### Task requirements
Only the lines holding "kids" are wanted; find them in the listing and return each one.
───── Task inputs ─────
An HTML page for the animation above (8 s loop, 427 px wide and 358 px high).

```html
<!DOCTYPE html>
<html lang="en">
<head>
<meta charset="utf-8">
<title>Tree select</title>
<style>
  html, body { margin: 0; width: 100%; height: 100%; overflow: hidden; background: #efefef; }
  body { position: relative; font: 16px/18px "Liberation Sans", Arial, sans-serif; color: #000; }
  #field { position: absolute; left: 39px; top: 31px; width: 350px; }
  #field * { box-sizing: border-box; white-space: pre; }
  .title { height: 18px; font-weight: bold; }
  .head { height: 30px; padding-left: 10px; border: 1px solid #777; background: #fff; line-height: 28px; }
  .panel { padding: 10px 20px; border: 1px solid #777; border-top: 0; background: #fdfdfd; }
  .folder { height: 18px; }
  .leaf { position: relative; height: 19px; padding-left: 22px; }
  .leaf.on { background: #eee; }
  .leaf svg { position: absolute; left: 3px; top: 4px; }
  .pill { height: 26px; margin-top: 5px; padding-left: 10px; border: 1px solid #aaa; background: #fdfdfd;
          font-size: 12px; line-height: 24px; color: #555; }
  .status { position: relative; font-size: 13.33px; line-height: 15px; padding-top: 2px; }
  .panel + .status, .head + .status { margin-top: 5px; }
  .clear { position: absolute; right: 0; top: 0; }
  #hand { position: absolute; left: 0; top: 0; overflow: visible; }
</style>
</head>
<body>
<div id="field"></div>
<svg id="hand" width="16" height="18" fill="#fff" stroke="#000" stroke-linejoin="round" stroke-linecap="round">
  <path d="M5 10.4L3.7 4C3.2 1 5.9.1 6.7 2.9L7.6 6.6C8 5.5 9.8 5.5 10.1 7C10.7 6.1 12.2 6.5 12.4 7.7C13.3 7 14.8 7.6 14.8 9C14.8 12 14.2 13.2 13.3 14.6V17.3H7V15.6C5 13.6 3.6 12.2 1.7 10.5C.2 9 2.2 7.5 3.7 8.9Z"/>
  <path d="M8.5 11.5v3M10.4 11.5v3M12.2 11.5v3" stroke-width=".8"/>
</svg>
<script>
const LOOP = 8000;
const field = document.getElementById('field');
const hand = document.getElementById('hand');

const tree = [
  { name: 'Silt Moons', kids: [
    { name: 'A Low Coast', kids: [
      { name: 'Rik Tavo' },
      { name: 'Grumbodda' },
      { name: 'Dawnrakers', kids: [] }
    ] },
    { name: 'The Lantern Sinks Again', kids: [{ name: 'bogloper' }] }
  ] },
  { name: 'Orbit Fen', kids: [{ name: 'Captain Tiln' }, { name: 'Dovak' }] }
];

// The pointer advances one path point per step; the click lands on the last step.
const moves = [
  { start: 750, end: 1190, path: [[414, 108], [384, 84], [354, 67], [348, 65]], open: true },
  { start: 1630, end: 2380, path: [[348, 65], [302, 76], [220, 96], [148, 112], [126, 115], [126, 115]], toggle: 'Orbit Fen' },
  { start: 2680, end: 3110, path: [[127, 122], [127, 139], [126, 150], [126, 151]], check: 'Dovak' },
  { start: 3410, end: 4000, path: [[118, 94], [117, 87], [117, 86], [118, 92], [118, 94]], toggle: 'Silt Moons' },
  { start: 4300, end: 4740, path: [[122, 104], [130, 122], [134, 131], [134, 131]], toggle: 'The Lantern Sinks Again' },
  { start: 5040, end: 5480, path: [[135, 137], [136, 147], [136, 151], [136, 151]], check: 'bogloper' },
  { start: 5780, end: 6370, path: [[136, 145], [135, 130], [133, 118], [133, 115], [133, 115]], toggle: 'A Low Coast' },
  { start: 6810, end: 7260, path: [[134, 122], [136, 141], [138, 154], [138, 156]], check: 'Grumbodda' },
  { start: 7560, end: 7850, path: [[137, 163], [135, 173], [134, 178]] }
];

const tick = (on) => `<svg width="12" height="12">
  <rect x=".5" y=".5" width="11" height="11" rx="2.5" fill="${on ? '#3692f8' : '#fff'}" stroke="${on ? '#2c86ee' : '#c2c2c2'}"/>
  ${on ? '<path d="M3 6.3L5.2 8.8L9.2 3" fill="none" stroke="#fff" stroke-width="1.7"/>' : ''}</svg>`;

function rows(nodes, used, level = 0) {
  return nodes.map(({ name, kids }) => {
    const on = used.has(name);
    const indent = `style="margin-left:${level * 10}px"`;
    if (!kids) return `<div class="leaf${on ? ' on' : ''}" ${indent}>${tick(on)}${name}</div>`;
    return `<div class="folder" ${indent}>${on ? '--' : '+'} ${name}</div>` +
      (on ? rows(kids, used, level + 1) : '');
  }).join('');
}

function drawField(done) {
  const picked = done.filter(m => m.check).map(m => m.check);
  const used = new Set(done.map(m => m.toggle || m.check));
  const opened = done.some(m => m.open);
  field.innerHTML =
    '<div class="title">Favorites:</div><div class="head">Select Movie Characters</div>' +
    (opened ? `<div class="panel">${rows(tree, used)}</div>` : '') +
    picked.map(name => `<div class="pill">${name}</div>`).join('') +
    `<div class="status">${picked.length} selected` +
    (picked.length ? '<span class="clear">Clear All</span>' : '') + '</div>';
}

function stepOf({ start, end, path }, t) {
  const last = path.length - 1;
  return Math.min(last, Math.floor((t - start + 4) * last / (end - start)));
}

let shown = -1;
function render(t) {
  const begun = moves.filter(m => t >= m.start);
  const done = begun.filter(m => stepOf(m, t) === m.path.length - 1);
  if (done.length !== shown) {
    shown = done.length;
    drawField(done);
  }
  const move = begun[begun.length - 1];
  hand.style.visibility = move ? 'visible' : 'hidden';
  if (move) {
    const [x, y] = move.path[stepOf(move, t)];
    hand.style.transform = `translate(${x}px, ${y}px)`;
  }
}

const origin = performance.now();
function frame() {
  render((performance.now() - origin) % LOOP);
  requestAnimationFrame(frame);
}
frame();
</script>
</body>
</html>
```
─────
### Response to this exercise
  { name: 'Silt Moons', kids: [
    { name: 'A Low Coast', kids: [
      { name: 'Dawnrakers', kids: [] }
    { name: 'The Lantern Sinks Again', kids: [{ name: 'bogloper' }] }
  { name: 'Orbit Fen', kids: [{ name: 'Captain Tiln' }, { name: 'Dovak' }] }
  return nodes.map(({ name, kids }) => {
    if (!kids) return `<div class="leaf${on ? ' on' : ''}" ${indent}>${tick(on)}${name}</div>`;
      (on ? rows(kids, used, level + 1) : '');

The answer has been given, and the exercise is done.